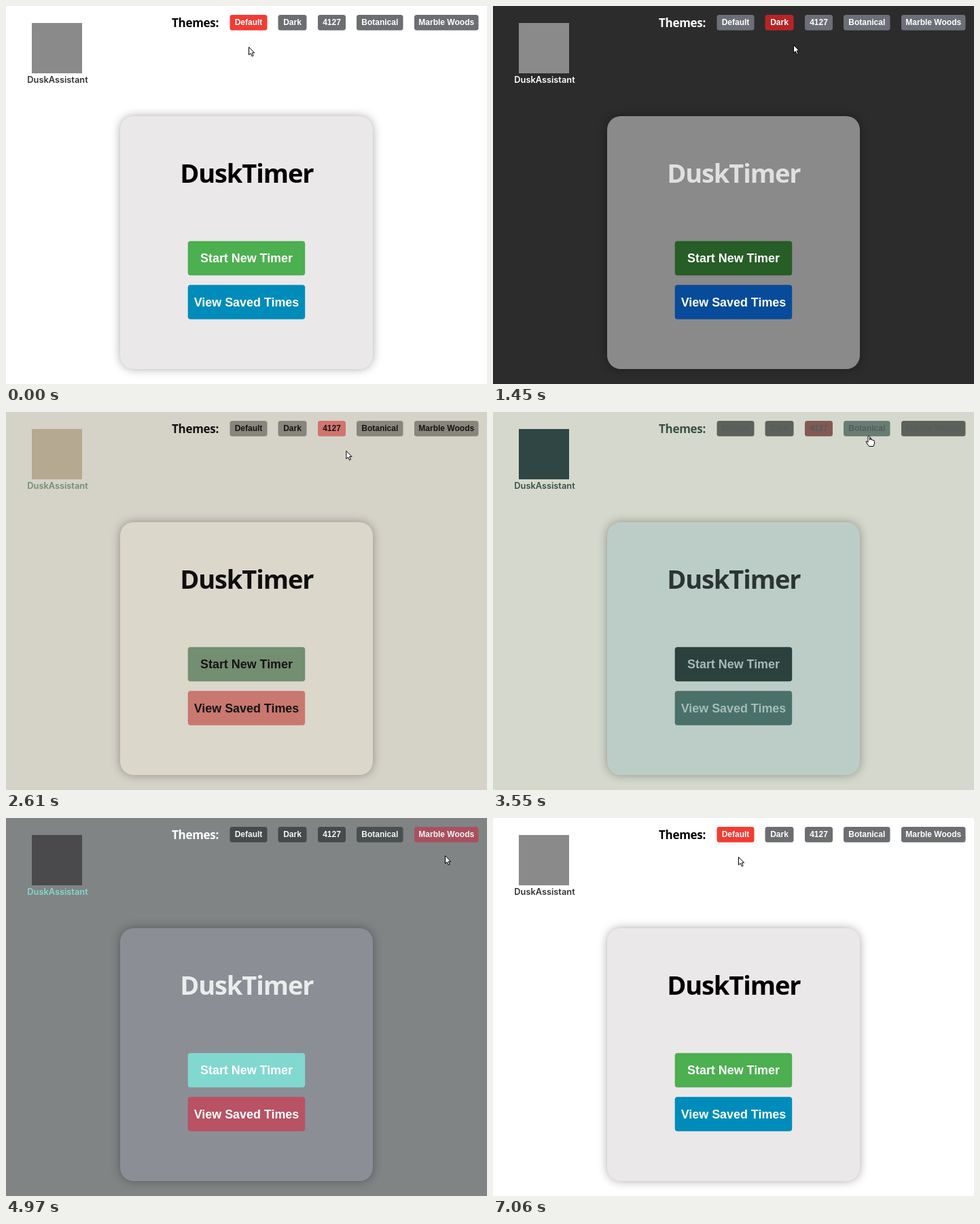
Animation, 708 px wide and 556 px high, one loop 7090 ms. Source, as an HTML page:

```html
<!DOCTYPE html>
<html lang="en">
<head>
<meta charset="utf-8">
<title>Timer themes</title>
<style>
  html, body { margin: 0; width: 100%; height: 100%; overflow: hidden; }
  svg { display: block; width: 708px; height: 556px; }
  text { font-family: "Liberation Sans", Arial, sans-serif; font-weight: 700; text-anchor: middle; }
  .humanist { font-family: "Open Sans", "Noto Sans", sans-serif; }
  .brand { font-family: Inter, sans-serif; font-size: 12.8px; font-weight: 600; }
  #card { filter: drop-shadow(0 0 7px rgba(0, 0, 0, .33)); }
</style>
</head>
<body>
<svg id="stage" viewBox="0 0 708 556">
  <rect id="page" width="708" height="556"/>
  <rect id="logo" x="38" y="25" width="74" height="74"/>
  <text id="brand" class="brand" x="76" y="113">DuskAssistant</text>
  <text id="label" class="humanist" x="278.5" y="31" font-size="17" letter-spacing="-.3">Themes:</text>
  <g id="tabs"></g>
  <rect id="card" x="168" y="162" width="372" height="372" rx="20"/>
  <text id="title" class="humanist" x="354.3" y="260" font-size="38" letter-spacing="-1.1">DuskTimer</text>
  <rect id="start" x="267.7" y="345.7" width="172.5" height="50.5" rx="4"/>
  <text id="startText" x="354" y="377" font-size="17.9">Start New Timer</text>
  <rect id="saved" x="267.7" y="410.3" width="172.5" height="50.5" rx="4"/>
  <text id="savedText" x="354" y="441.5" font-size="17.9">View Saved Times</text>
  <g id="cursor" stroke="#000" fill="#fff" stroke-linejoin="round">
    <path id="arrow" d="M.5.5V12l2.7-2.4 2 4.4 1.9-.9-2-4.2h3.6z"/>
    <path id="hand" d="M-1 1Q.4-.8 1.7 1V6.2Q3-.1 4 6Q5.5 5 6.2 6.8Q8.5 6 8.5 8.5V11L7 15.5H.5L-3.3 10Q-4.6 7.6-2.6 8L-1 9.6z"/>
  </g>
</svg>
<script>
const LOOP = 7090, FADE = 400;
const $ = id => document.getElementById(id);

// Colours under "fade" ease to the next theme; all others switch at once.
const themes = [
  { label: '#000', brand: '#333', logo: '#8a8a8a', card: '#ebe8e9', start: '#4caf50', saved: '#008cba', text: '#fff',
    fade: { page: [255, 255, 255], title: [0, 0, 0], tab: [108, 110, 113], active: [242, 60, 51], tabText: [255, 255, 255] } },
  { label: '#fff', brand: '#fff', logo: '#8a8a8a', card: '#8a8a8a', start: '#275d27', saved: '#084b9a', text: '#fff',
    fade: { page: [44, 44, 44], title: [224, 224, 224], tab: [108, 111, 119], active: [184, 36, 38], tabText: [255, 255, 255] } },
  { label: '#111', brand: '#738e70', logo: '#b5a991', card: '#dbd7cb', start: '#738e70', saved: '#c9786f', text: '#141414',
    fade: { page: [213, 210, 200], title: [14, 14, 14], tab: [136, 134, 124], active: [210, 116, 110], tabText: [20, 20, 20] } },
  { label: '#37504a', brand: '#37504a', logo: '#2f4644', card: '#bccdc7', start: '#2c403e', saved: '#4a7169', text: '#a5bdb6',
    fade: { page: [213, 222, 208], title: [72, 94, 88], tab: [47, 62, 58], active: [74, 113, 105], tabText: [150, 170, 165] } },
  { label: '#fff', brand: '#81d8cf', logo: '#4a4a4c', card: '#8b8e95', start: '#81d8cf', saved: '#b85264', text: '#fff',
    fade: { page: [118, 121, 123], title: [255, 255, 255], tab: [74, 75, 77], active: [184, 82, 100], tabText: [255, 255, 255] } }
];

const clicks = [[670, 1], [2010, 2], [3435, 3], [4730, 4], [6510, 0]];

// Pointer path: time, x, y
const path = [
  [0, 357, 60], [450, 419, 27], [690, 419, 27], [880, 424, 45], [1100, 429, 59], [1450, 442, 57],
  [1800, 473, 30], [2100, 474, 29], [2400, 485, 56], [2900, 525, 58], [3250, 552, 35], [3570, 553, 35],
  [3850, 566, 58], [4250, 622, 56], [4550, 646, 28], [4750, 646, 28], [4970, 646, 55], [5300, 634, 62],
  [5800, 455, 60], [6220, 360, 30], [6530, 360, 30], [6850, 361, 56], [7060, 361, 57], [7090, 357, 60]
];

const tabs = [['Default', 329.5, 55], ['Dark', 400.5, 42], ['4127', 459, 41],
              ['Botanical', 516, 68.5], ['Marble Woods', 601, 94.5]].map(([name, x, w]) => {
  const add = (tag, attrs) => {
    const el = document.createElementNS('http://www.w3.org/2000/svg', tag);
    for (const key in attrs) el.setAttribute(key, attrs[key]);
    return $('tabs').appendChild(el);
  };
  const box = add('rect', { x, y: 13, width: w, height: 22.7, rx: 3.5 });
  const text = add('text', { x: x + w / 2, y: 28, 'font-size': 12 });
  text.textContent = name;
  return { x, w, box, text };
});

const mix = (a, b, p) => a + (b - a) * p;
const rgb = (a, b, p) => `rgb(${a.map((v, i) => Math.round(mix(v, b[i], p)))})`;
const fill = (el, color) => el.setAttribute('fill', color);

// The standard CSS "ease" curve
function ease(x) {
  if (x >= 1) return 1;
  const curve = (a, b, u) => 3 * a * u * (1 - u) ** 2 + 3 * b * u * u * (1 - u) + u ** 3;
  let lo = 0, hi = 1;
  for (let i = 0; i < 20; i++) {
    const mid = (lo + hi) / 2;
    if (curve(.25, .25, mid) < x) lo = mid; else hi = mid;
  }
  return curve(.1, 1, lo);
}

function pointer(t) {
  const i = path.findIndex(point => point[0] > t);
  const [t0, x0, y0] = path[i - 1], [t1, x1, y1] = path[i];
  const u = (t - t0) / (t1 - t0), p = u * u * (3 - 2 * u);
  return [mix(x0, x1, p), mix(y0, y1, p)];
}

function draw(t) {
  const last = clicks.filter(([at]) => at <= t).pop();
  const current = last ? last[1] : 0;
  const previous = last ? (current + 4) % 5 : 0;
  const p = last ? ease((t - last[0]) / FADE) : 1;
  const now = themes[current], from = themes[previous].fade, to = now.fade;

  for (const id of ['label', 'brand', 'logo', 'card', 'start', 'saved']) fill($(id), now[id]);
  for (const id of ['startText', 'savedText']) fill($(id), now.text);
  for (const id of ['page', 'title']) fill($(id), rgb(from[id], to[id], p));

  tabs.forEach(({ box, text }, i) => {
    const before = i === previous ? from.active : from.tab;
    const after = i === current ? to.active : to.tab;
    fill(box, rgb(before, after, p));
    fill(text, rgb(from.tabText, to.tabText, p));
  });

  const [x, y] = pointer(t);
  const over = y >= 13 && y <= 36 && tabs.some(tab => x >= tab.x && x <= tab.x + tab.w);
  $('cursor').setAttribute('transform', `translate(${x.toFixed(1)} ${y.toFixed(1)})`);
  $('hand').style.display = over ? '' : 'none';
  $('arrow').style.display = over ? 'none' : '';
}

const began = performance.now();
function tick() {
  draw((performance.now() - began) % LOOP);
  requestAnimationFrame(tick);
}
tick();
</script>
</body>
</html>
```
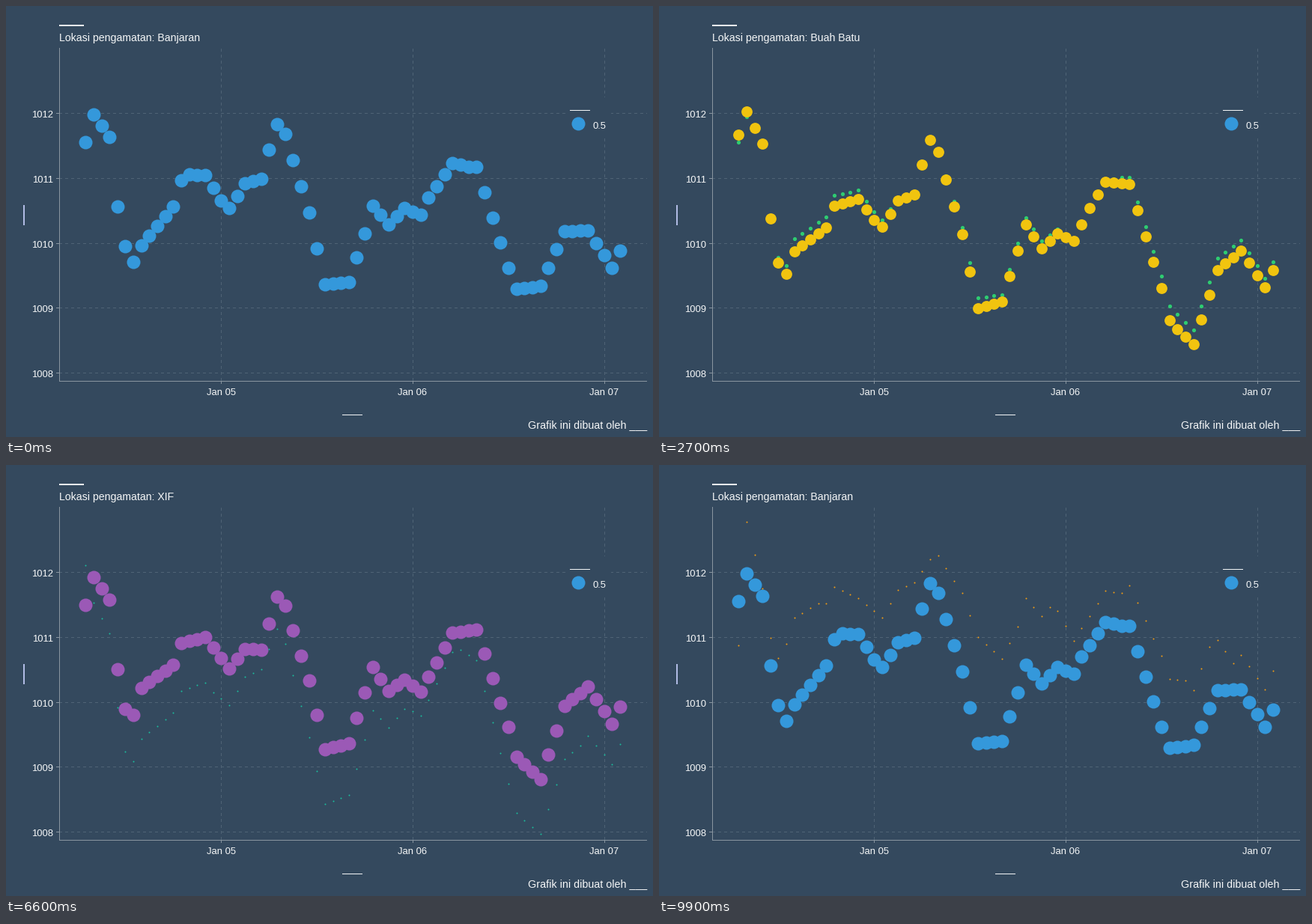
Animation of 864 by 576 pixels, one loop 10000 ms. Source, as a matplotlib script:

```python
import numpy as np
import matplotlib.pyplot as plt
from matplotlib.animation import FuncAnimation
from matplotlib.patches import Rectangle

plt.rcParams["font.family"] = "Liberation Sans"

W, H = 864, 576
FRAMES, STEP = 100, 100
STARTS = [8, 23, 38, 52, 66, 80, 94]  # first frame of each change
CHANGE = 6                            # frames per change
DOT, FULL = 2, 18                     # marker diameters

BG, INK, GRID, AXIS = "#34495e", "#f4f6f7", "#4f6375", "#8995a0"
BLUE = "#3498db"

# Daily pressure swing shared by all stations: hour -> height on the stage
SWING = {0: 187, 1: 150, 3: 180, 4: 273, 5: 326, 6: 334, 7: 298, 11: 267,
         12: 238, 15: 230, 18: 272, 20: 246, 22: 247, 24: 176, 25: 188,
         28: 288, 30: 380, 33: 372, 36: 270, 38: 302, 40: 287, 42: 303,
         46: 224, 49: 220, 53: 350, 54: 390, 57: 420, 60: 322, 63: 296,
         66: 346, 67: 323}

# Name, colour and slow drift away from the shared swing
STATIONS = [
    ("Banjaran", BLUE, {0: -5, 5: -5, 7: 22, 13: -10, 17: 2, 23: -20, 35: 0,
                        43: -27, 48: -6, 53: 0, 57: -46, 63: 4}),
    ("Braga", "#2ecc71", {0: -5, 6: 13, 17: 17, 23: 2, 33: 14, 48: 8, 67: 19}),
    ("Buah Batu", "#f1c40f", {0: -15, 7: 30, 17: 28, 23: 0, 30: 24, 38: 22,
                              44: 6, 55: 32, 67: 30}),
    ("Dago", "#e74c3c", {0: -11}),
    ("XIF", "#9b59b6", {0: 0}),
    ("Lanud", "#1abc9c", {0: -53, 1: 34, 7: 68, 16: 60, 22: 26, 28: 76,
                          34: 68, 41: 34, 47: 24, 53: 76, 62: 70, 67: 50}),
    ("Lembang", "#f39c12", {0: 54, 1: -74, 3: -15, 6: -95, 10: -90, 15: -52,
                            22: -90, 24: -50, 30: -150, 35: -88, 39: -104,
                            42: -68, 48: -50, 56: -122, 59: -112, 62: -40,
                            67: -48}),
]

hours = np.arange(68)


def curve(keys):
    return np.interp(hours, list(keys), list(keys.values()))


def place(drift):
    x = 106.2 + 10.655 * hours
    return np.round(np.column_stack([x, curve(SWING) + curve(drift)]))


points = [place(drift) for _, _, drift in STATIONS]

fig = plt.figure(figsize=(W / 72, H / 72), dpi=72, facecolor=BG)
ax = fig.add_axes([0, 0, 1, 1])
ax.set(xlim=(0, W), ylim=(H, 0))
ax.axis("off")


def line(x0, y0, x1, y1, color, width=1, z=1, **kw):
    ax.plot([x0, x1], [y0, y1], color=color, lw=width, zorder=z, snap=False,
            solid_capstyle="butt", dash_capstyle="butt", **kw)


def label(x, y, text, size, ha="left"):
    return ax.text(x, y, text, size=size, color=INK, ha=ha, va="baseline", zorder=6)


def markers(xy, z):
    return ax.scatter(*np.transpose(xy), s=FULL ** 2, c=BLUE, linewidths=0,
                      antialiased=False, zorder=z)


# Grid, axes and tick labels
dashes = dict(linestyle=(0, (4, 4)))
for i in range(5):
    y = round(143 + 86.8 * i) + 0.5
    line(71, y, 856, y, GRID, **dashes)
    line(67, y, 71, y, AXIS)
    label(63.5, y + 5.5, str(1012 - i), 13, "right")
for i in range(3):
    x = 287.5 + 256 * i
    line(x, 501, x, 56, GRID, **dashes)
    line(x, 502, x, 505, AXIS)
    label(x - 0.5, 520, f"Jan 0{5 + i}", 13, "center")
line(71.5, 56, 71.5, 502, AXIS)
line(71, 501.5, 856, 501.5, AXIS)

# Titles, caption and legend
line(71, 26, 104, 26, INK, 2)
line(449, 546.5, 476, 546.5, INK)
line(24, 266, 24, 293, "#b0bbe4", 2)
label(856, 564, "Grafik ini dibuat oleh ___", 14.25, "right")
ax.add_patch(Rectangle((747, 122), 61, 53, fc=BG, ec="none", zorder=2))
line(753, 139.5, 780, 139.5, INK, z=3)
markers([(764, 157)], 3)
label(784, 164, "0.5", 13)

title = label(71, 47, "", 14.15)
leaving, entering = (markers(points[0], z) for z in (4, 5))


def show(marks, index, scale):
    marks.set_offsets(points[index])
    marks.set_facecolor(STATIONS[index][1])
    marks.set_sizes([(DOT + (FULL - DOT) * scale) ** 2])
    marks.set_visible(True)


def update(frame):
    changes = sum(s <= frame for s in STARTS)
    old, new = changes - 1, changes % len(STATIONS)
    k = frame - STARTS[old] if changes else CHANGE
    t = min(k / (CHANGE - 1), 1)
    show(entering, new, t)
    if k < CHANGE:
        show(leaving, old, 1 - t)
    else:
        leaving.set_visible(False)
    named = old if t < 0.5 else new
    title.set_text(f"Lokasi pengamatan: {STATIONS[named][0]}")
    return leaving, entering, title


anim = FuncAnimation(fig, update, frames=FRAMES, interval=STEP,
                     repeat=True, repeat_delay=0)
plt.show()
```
-------
→ About this exercise: When a line of the data holds the string "scale", pick it out and copy it.

→ Answer to this task:
def show(marks, index, scale):
    marks.set_sizes([(DOT + (FULL - DOT) * scale) ** 2])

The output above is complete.